In previous articles the topic of e-health has come up and specifically how it can help us in our present challenging conditions.
With Covid-19 having been amongst us for more than a year, we are seeing the strain it is taken on all of us; none more so than the healthcare industry and it’s passionate and dedicated workers.
E-health has been proffered as a way in which to relieve some of the pressure that the healthcare industry is facing. The over-burdening of healthcare workers, hospitals and the whole infrastructure that is the medical sector cannot sustain the Covid onslaught.
Even with several vaccines being rolled out, the question now is how then, will people, governments, institutions and countries cope?
One solution is to start leveraging technology where possible in the healthcare space. This need and drive has given rise and increased importance to technology called “wearables”.
Wearables or “warables” are where e-health and the Internet of Things (IoT) meet and prove that almost anything is possible with technology.
Wearables are electronic technology or devices integrated into items that can be worn comfortably. The Fitbit and Apple Watch are some of the most obvious examples. These wearable devices are used for tracking information on a real time basis. They have motion sensors, GPS and other clever technology that monitor day to day (sports) activity and sync them with mobile devices or laptops.
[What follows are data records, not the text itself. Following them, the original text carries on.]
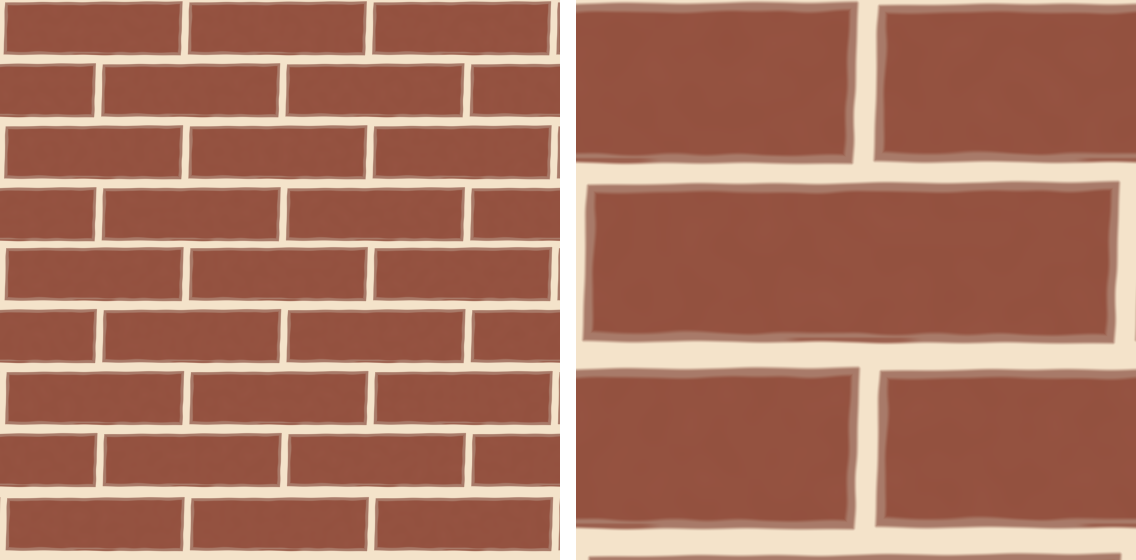
Left, the full canvas; right, a detail of the centre.
Give the GLSL for this pattern, as a WebGL 2 fragment shader.

```glsl
#version 300 es
precision highp float;
// Running-bond brick wall: nine courses of three bricks, alternate courses shifted.
// Each brick is a slightly skewed box distance, shaded as a soft pale rim around
// a flat red face; gradient noise makes the outline look hand-drawn.
uniform vec2 u_resolution;
out vec4 outColor;

vec2 gradientAt(vec2 cell) {
  float angle = 6.2832 * fract(sin(dot(cell, vec2(127.1, 311.7))) * 4375.85);
  return vec2(cos(angle), sin(angle));
}

float gradientNoise(vec2 p) {
  vec2 i = floor(p), f = fract(p);
  vec2 u = f * f * f * (f * (f * 6.0 - 15.0) + 10.0);
  vec2 e = vec2(1.0, 0.0);
  return mix(
    mix(dot(gradientAt(i), f), dot(gradientAt(i + e), f - e), u.x),
    mix(dot(gradientAt(i + e.yx), f - e.yx), dot(gradientAt(i + 1.0), f - 1.0), u.x),
    u.y);
}

float boxDistance(vec2 p, vec2 halfSize) {
  vec2 q = abs(p) - halfSize;
  return length(max(q, 0.0)) + min(max(q.x, q.y), 0.0);
}

void main() {
  // The canvas is 768 units wide and high, with y measured down from the top
  vec2 uv = gl_FragCoord.xy / u_resolution;
  vec2 p = 768.0 * vec2(uv.x, 1.0 - uv.y);
  float pixel = 768.0 / min(u_resolution.x, u_resolution.y);

  // Course layout: the fifth to eighth courses sit a little higher
  float course = min(floor((p.y + 3.5) / 85.0), 8.0);
  float lift = step(3.5, course) * step(course, 7.5) * 2.9;
  float centerX = 127.5 + 0.35 * course + 133.5 * mod(course, 2.0);
  vec2 q = vec2(mod(p.x - centerX + 126.35, 252.7) - 126.35,
                p.y - 39.0 - 85.0 * course + lift);

  // Leaning, slightly flared brick outline
  vec2 leaning = vec2(q.x + 0.03 * q.y, q.y);
  float d = boxDistance(leaning, vec2(120.8, 35.6 + 0.005 * q.x)) - 0.8;
  d += 0.9 * gradientNoise(q * vec2(0.035, 0.06));

  // Flat face with faint mottling
  vec3 face = vec3(0.58, 0.32, 0.25) + 0.008 * gradientNoise(p * 0.06);
  vec3 rimColor = vec3(0.66, 0.48, 0.41);
  vec3 mortar = vec3(0.957, 0.89, 0.793);

  // Pale rim of uneven width, with a darker stroke under the lower edge
  float rimWidth = 4.0 + 1.2 * gradientNoise(q * 0.045 + 7.3);
  float rim = smoothstep(-rimWidth - 1.2, -rimWidth + 1.2, d);
  float stroke = smoothstep(-32.0, -22.0, q.x) * smoothstep(34.0, 22.0, q.x);
  stroke *= smoothstep(33.5, 35.0, q.y);
  vec3 color = mix(face, rimColor, rim * (1.0 - 0.65 * stroke));

  // Soft transition to mortar
  float soft = max(1.1, 0.75 * pixel);
  color = mix(color, mortar, smoothstep(-soft, soft, d));
  outColor = vec4(color, 1.0);
}
```
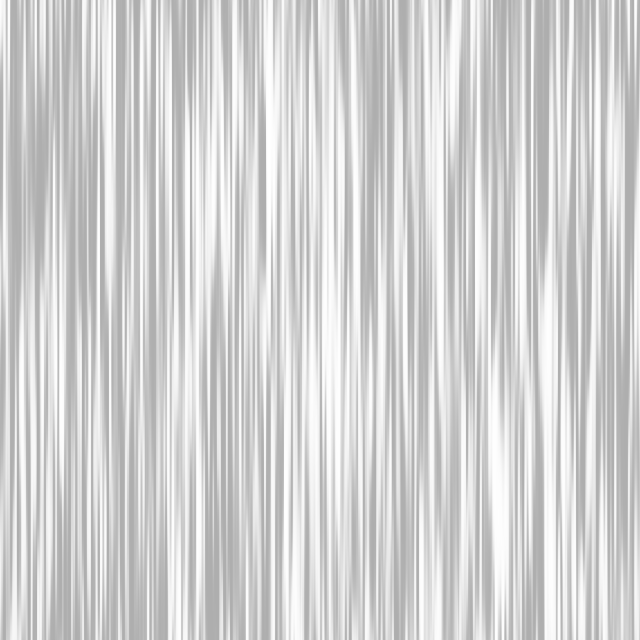
This texture is drawn by a three.js fragment shader. Its source:

```glsl
// Brushed silver: fine vertical streaks of grey and white, brighter near the middle.
// Layers of stretched column noise are summed into one level, which is then
// spread evenly over 0..1 and mapped onto the grey range.

varying vec2 vUv;

const vec3 SHADOW_GREY = vec3(0.68);
const vec3 BRIGHT_WHITE = vec3(1.0);
const float NOISE_DEVIATION = 0.222; // spread of the two-way column noise
const float TONE_CURVE = 1.3;        // above 1 favours the darker greys

float hash(vec2 p) {
  vec3 q = fract(vec3(p.xyx) * vec3(0.1031, 0.1030, 0.0973));
  q += dot(q, q.yzx + 33.33);
  return fract((q.x + q.y) * q.z);
}

// Smooth noise along one column, shifted so that streak ends never line up
float columnNoise(float column, float y, float seed) {
  float shifted = y + 16.0 * hash(vec2(column, seed + 7.0));
  float cell = floor(shifted);
  float blend = smoothstep(0.0, 1.0, shifted - cell);
  float below = hash(vec2(column + seed * 457.0, cell));
  float above = hash(vec2(column + seed * 457.0, cell + 1.0));
  return mix(below, above, blend);
}

// Neighbouring columns blended crisply across, scaled to mean 0 and deviation 1
float streaks(vec2 uv, vec2 frequency, float seed) {
  vec2 p = uv * frequency;
  float column = floor(p.x);
  float blend = smoothstep(0.12, 0.88, p.x - column);
  float left = columnNoise(column, p.y, seed);
  float right = columnNoise(column + 1.0, p.y, seed);
  return (mix(left, right, blend) - 0.5) / NOISE_DEVIATION;
}

// Soft light that fades from the centre towards the edges
float centreGlow(vec2 uv, vec2 centre) {
  vec2 offset = (uv - centre) * vec2(1.7, 1.5);
  return 2.0 * exp(-2.0 * dot(offset, offset)) - 1.0;
}

// Logistic curve that spreads bell-shaped levels evenly over 0..1
float spreadEvenly(float level) {
  return 1.0 / (1.0 + exp(-1.8 * level));
}

void main() {
  // Hairlines, wider strands, bands and broad patches
  float level = 0.84 * streaks(vUv, vec2(285.0, 4.2), 1.0);
  level += 0.52 * streaks(vUv, vec2(150.0, 4.0), 2.0);
  level += 0.20 * streaks(vUv, vec2(50.0, 4.5), 3.0);
  level += 0.12 * streaks(vUv, vec2(8.0, 3.0), 4.0);
  level += 0.32 * centreGlow(vUv, vec2(0.43, 0.52));

  float tone = pow(spreadEvenly(level + 0.04), TONE_CURVE);
  gl_FragColor = vec4(mix(SHADOW_GREY, BRIGHT_WHITE, tone), 1.0);
}
```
The first question people had initially was, “What is it used for and why do we need it?”
This is a question that is often raised when any new tech is introduced.
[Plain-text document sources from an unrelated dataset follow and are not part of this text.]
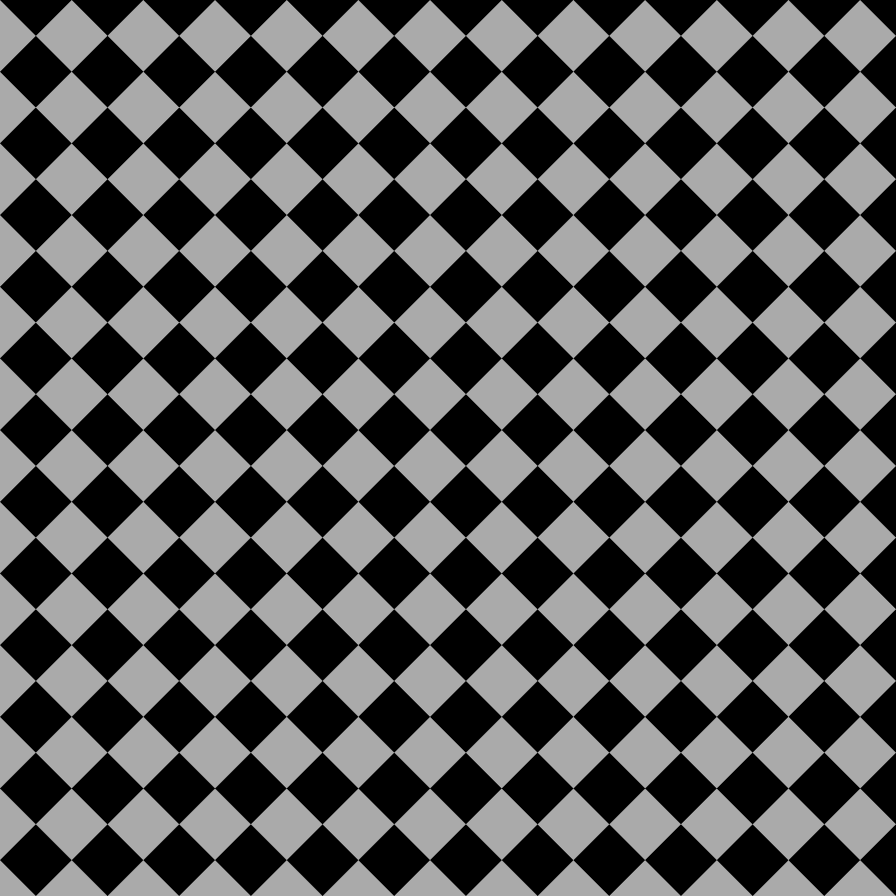
Give the GLSL for this pattern, as a Shadertoy shader.

```glsl
// Harlequin check: equal grey and black diamonds touching at their corners.
// The plane is folded into square cells, each holding one grey diamond drawn
// by its signed distance; the black diamonds are the space left between.

const float REPEATS = 12.5;           // cells across and down the canvas
const float HALF_DIAGONAL = 0.5;      // diamond centre to corner, in cells
const float EDGE_PIXELS = 1.0;        // width of the smoothed edge
const vec3 GREY = vec3(0.667);
const vec3 BLACK = vec3(0.0);

// Signed distance to a diamond centred on the origin, negative inside.
float diamondDistance(vec2 p, float halfDiagonal) {
    return (abs(p.x) + abs(p.y) - halfDiagonal) * inversesqrt(2.0);
}

void mainImage(out vec4 fragColor, in vec2 fragCoord) {
    // Cell units, with diamond centres on whole numbers.
    vec2 p = fragCoord / iResolution.xy * REPEATS;
    vec2 cell = fract(p + 0.5) - 0.5;

    // Antialiased coverage of the grey diamond.
    float pixel = REPEATS / min(iResolution.x, iResolution.y);
    float d = diamondDistance(cell, HALF_DIAGONAL);
    float coverage = clamp(0.5 - d / (pixel * EDGE_PIXELS), 0.0, 1.0);

    fragColor = vec4(mix(BLACK, GREY, coverage), 1.0);
}
```
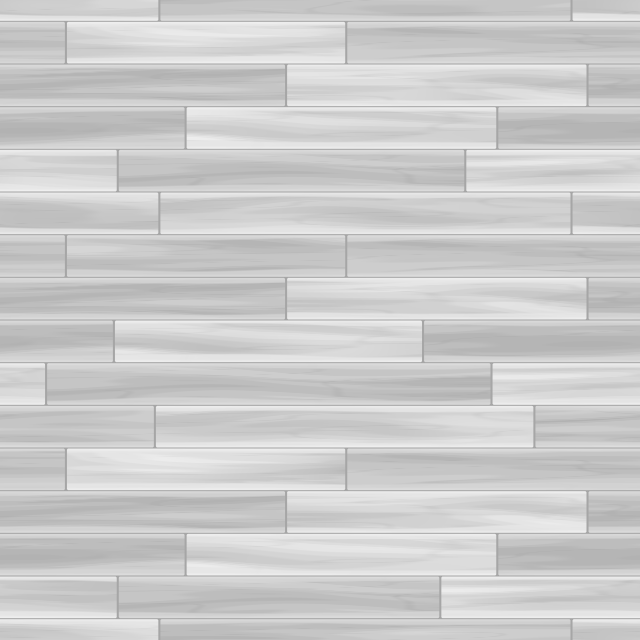
Give the GLSL for this texture, as a WebGL 1 fragment shader.

```glsl
precision highp float;
uniform vec2 u_resolution;

float hash(vec2 p) {
  return fract(sin(dot(p, vec2(12.9898, 78.233))) * 43758.5453);
}

float noise(vec2 p) {
  vec2 i = floor(p), f = fract(p);
  f = f * f * (3.0 - 2.0 * f);
  return mix(mix(hash(i), hash(i + vec2(1.0, 0.0)), f.x),
             mix(hash(i + vec2(0.0, 1.0)), hash(i + vec2(1.0, 1.0)), f.x), f.y);
}

float isRow(float row, float n) {
  return 1.0 - step(0.5, abs(row - n));
}

// Two butt joints per row: a cycle of five, with a few shifted rows
vec2 joints(float row, float cycle) {
  vec2 j = cycle < 0.5 ? vec2(0.249, 0.893)
         : cycle < 1.5 ? vec2(0.103, 0.541)
         : cycle < 2.5 ? vec2(0.447, 0.918)
         : cycle < 3.5 ? vec2(0.290, 0.777)
                       : vec2(0.184, 0.727);
  j = mix(j, vec2(0.178, 0.661), isRow(row, 8.0));
  j = mix(j, vec2(0.072, 0.768), isRow(row, 9.0));
  j = mix(j, vec2(0.242, 0.835), isRow(row, 10.0));
  return mix(j, vec2(0.184, 0.688), isRow(row, 14.0));
}

// Flat tapering streaks with clean edges
float grain(vec2 p, float seed) {
  float taper = 1.0 + 0.4 * sin(p.x * 6.0 + seed * 2.4);
  float y = (p.y - 0.5) * taper + 0.22 * noise(vec2(p.x * 4.0, seed * 5.3));
  float n = 0.62 * noise(vec2(p.x * 3.0, y * 4.5) + seed * 17.3)
          + 0.38 * noise(vec2(p.x * 4.5, y * 11.0) + seed * 31.7);
  float level = n * 6.0;
  return (floor(level) + smoothstep(0.55, 1.0, fract(level))) / 6.0;
}

float roundBox(vec2 p, vec2 halfSize, float radius) {
  vec2 q = abs(p) - halfSize + radius;
  return length(max(q, 0.0)) + min(max(q.x, q.y), 0.0) - radius;
}

void main() {
  vec2 uv = gl_FragCoord.xy / u_resolution;
  float pixel = 1.0 / min(u_resolution.x, u_resolution.y);

  // Fifteen rows, counted from the top, wrapping at a half row
  float t = (1.0 - uv.y) * 15.0 + 0.5;
  float row = floor(t);
  float v = t - row;
  row -= 15.0 * step(14.5, row);
  float cycle = row - 5.0 * floor((row + 0.5) / 5.0);

  // Plank extent: between the joints, or wrapped round the side
  vec2 j = joints(row, cycle);
  float inner = step(j.x, uv.x) * step(uv.x, j.y);
  float left = mix(j.y, j.x, inner);
  float right = mix(j.x + 1.0, j.y, inner);
  float x = uv.x + step(uv.x, j.x) - left;
  float plankLength = right - left;

  // Light and dark boards
  float swap = max(isRow(cycle, 4.0), isRow(row, 0.0));
  float light = abs(inner - swap);
  light = mix(light, 0.0, isRow(row, 6.0));
  light = mix(light, 0.8, isRow(row, 5.0));
  float tone = mix(0.762, 0.832, light);
  float seed = cycle + 5.0 * inner + 11.0 * step(0.5, light) + 1.0;

  // Streaks, soft sheen and fine strands
  float shade = tone + 0.19 * (grain(vec2(x, v), seed) - 0.44);
  shade += light * 0.07 * (noise(vec2(x * 6.0 + seed, v * 1.6 + row)) - 0.45);
  float strand = noise(vec2(x * 3.5, v * 7.0 + x * 1.5) + seed * 9.1);
  shade -= 0.025 * (1.0 - smoothstep(0.0, 0.05, abs(strand - 0.5)));
  shade += inner * isRow(row, 11.0) * mix(0.06, -0.07, x / plankLength);

  // Pale wavering bands along the long edges
  float wave = noise(vec2(x * 5.0, seed * 3.7 + row * 0.13));
  float top = 1.0 - smoothstep(0.0, 0.05, v - 0.04 - 0.11 * wave);
  float bottom = 1.0 - smoothstep(0.0, 0.05, 0.94 - v - 0.13 * (1.0 - wave));
  shade = mix(shade, tone + 0.075, 0.8 * max(top, bottom));
  shade += 0.03 * (1.0 - smoothstep(0.03, 0.09, min(v, 1.0 - v)));

  // Thin seams, heavier at the joints
  vec2 halfSize = vec2(0.5 * plankLength - 0.0016, 0.5 / 15.0 - 0.0008);
  vec2 fromCentre = vec2(x - 0.5 * plankLength, (v - 0.5) / 15.0);
  float d = roundBox(fromCentre, halfSize, 0.0025);
  float seam = clamp(0.5 + d / pixel, 0.0, 1.0);
  shade = mix(clamp(shade, 0.7, 0.94), 0.65, seam);

  gl_FragColor = vec4(vec3(shade), 1.0);
}
```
It started off with Fitbit and Apple Watches monitoring how many steps we take during a day and measuring our heart rate. It soon progressed to being able to monitor our sleep and how much of it we were actually getting. As the tech developed, we now have devices that can send a user’s health information to a doctor or other healthcare professional in real time.
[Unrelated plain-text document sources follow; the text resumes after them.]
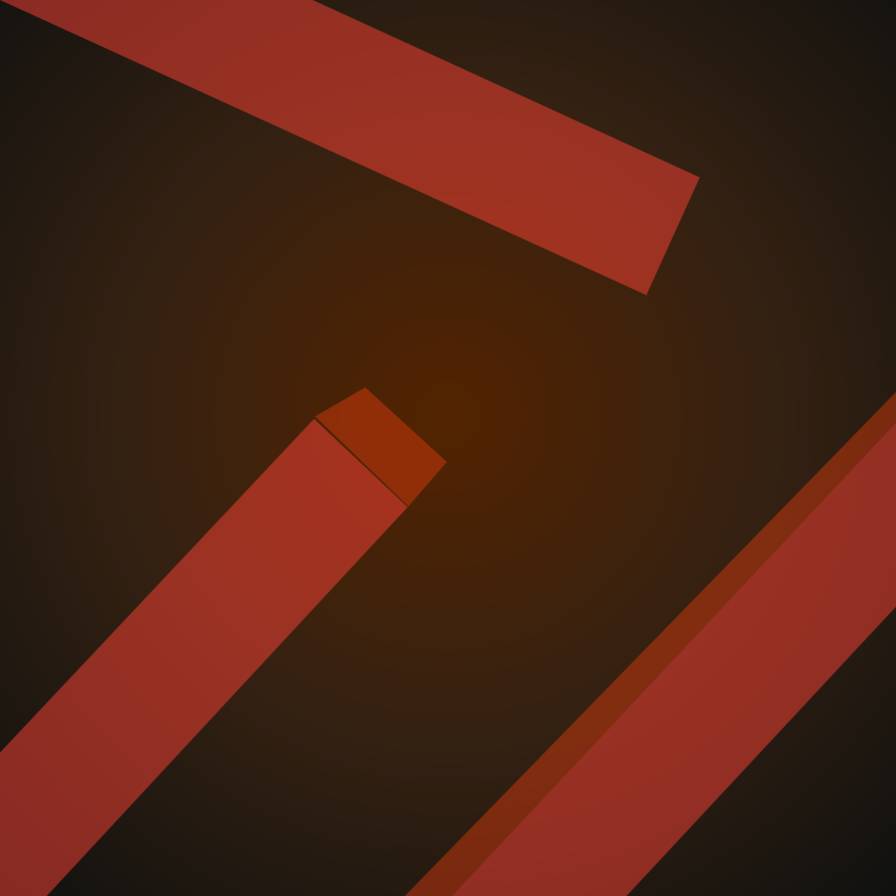
This background is drawn by a three.js fragment shader. Its source:

```glsl
// Translucent red bars crossing a dark backdrop with a warm ember glow.
varying vec2 vUv;

// Signed distance to the line a-b, negative on its left side.
float edgeDistance(vec2 p, vec2 a, vec2 b) {
  vec2 along = normalize(b - a);
  return dot(p - a, vec2(along.y, -along.x));
}

// Smooth coverage of a convex quad with counterclockwise corners.
float quadMask(vec2 p, vec2 a, vec2 b, vec2 c, vec2 d) {
  float dist = max(max(edgeDistance(p, a, b), edgeDistance(p, b, c)),
                   max(edgeDistance(p, c, d), edgeDistance(p, d, a)));
  return 1.0 - smoothstep(-0.001, 0.001, dist);
}

// Radial falloff from ember through brown to near black.
vec3 emberGlow(vec2 p) {
  float radius = distance(p, vec2(0.5, 0.536));
  vec3 ember = vec3(0.325, 0.137, 0.0);
  vec3 brown = vec3(0.205, 0.13, 0.07);
  vec3 soot = vec3(0.06, 0.065, 0.06);
  vec3 inner = mix(ember, brown, clamp(radius / 0.36, 0.0, 1.0));
  return mix(inner, soot, clamp((radius - 0.36) / 0.38, 0.0, 1.0));
}

void main() {
  vec3 color = emberGlow(vUv);

  // Front faces of the three bars
  float topBar = quadMask(vUv, vec2(-0.2, 1.0913), vec2(0.7214, 0.6706),
                          vec2(0.781, 0.802), vec2(0.0, 1.16));
  float leftBar = quadMask(vUv, vec2(-0.1, -0.1639), vec2(0.455, 0.4341),
                           vec2(0.3505, 0.5325), vec2(-0.2, -0.0524));
  float rightBar = quadMask(vUv, vec2(0.6061, -0.1), vec2(1.1, 0.4303),
                            vec2(1.1, 0.6352), vec2(0.4101, -0.1));

  // Darker side faces: the end cap and the long bevel
  float endCap = quadMask(vUv, vec2(0.4557, 0.4349), vec2(0.4987, 0.4844),
                          vec2(0.4076, 0.5677), vec2(0.3516, 0.5352));
  float bevel = quadMask(vUv, vec2(0.4101, -0.1), vec2(1.1, 0.6352),
                         vec2(1.1, 0.6651), vec2(0.3543, -0.1));

  // Blend the faces over the glow
  color = mix(color, vec3(0.97, 0.25, 0.05), 0.4 * max(endCap, bevel));
  color = mix(color, vec3(1.0, 0.26, 0.21),
              0.5 * max(topBar, max(leftBar, rightBar)));

  gl_FragColor = vec4(color, 1.0);
}
```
Imagine people with a heart condition being able to not only monitor and check their vital signs, but should any type of irregular heartbeat occur or perhaps more severe event take place, health professionals can be alerted immediately though the device the person is wearing.
Although it may be a while before we see all of this wearable tech in Namibia, we all know someone with a FitBit or a smartwatch who cannot stop declaring loudly how many steps they have taken that day. The 10K steps per day has become somewhat of an obsession for many of us!
Smartwatches are fine and good and prolific in every day society, but it goes much further.
Things called biosensors are up and coming wearable medical devices that are radically different from wrist trackers and smartwatches. For example, the Philips’ wearable biosensor is a patch that you stick onto your body that lets you go about your daily life, whilst data is being collected regarding your movement, heart rate, respiratory rate, and temperature.
The benefit for the people wearing these devices include a less obtrusive way of monitoring their vital signs, being able to go about their daily lives and less invasive examinations. This also relieve pressure on hospitals and doctors and nurses.
Just think if wearables and e-health were integrated into the Namibian healthcare sector – it could relieve stress for and on patients and doctors alike, as well as unburden healthcare facilities, speed up processes, deliver instant diagnostics for patients and doctors, and ultimately assist in saving lives as well as bring down the cost of medical care and therefor medical aid in the future.
You may well and truly be wearing your “health on your sleeve” in the not too distant future, keeping you healthier and unburdening the healthcare sector at the same time.
Stay healthy and safe Namibia!